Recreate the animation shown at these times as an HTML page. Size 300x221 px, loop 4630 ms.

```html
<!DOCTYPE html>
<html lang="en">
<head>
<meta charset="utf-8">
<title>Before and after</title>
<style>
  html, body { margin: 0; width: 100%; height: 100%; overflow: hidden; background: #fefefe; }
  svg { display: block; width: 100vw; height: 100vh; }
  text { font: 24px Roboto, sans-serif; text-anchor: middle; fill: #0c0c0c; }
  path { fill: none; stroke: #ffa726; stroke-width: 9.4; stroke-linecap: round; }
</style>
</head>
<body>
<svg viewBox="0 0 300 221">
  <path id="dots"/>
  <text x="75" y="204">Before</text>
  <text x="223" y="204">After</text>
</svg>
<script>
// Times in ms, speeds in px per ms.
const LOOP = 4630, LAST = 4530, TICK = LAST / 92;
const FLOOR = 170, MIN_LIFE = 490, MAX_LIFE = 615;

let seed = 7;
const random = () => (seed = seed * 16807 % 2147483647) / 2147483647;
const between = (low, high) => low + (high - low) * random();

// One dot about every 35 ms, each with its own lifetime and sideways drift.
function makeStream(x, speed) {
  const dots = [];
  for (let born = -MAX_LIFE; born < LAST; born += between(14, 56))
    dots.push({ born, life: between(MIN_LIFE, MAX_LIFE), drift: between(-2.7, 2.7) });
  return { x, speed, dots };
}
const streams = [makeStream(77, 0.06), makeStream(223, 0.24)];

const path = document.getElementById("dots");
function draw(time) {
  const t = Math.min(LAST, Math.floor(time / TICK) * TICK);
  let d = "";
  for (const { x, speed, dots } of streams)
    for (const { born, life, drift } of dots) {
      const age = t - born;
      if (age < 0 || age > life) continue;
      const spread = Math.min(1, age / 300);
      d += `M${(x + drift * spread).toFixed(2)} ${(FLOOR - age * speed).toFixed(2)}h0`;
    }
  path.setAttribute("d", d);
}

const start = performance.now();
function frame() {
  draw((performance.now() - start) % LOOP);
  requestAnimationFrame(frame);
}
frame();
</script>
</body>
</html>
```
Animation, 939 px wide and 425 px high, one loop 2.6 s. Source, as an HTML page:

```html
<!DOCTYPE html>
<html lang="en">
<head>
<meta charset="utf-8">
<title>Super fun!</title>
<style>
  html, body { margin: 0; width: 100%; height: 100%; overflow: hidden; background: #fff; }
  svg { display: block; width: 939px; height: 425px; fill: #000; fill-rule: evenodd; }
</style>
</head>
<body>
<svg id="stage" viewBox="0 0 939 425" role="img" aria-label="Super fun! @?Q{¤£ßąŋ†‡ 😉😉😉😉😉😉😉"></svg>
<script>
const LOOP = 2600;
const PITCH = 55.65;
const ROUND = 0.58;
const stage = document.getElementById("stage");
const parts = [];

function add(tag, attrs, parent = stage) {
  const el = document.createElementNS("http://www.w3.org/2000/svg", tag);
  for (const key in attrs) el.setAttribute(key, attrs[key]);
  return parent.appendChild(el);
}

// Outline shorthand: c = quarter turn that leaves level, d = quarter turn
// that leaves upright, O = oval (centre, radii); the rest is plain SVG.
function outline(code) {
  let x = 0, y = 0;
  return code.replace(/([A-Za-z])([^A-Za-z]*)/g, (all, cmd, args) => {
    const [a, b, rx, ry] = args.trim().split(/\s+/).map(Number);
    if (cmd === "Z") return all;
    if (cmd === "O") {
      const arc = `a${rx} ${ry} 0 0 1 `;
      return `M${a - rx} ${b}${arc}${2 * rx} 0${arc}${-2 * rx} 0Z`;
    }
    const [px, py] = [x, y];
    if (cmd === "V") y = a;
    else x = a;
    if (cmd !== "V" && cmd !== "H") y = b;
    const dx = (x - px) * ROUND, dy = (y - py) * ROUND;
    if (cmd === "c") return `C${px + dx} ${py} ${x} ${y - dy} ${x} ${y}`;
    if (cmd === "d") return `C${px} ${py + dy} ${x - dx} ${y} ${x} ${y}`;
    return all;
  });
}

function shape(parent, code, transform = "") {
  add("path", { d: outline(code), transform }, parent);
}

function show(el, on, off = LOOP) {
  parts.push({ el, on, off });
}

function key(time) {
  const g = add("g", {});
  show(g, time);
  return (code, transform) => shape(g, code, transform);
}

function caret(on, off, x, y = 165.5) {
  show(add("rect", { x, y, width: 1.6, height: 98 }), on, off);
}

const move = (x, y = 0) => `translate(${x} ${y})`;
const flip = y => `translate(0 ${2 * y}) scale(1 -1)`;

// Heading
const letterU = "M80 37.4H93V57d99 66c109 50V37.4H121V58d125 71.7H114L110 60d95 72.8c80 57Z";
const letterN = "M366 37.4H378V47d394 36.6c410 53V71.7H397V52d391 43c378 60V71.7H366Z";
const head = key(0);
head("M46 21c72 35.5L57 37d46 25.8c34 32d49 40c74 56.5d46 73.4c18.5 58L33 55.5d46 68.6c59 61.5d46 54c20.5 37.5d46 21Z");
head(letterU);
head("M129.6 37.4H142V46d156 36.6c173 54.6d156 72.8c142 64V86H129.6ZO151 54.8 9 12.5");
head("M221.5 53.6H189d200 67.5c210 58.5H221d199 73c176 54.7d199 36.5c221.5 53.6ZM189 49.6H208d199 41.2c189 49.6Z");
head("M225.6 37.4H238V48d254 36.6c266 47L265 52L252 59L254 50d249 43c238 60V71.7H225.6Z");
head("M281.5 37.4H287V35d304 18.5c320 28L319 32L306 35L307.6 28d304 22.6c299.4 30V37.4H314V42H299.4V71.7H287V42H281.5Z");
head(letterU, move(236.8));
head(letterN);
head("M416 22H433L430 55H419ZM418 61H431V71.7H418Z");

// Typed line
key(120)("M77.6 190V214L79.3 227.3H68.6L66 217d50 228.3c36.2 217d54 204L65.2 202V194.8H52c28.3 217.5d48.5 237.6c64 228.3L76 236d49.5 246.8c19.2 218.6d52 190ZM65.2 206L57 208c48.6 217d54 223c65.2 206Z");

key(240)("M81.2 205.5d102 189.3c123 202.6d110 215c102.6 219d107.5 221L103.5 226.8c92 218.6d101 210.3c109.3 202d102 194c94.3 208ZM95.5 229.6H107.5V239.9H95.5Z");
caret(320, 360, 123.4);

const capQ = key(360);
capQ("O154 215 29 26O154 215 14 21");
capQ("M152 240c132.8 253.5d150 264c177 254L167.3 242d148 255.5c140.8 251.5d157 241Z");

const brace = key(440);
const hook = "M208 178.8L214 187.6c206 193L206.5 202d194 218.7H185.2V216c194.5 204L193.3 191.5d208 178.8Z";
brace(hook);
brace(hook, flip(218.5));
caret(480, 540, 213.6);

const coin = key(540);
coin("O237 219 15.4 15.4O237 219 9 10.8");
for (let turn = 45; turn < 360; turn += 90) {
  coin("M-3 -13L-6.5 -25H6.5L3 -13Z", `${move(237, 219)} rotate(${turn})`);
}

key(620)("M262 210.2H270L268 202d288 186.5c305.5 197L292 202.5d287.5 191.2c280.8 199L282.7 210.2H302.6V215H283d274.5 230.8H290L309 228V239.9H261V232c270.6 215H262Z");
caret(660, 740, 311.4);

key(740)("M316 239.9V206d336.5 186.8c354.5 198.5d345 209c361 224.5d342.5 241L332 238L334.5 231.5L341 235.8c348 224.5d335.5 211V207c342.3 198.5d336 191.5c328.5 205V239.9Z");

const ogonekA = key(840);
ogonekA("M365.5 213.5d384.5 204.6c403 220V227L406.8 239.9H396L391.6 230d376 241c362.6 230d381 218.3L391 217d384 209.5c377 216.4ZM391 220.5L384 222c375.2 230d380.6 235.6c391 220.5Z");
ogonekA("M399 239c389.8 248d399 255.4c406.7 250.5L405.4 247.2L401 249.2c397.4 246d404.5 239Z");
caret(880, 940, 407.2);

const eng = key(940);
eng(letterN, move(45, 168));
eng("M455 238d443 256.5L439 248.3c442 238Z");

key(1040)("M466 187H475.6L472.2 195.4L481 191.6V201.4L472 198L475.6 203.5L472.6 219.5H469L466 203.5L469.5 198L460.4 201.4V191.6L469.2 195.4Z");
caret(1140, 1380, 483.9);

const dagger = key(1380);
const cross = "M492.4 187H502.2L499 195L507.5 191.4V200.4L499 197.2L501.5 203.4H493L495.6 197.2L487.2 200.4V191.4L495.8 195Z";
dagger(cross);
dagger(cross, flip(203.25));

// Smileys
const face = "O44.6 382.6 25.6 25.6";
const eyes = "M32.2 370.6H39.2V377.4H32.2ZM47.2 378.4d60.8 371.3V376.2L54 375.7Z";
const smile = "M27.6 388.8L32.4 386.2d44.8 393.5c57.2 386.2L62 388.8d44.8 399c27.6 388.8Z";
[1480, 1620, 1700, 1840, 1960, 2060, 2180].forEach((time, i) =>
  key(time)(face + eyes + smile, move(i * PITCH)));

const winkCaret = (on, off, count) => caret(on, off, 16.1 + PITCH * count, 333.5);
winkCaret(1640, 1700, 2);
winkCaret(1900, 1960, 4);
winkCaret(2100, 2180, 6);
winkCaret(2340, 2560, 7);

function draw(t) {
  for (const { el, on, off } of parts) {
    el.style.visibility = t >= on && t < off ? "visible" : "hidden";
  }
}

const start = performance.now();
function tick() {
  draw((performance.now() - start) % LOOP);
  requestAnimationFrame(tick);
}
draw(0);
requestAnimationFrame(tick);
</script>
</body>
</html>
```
==================================================
Some lines above hold the word "width". Copy all of them.

  html, body { margin: 0; width: 100%; height: 100%; overflow: hidden; background: #fefefe; }
  svg { display: block; width: 100vw; height: 100vh; }
  path { fill: none; stroke: #ffa726; stroke-width: 9.4; stroke-linecap: round; }
  html, body { margin: 0; width: 100%; height: 100%; overflow: hidden; background: #fff; }
  svg { display: block; width: 939px; height: 425px; fill: #000; fill-rule: evenodd; }
  show(add("rect", { x, y, width: 1.6, height: 98 }), on, off);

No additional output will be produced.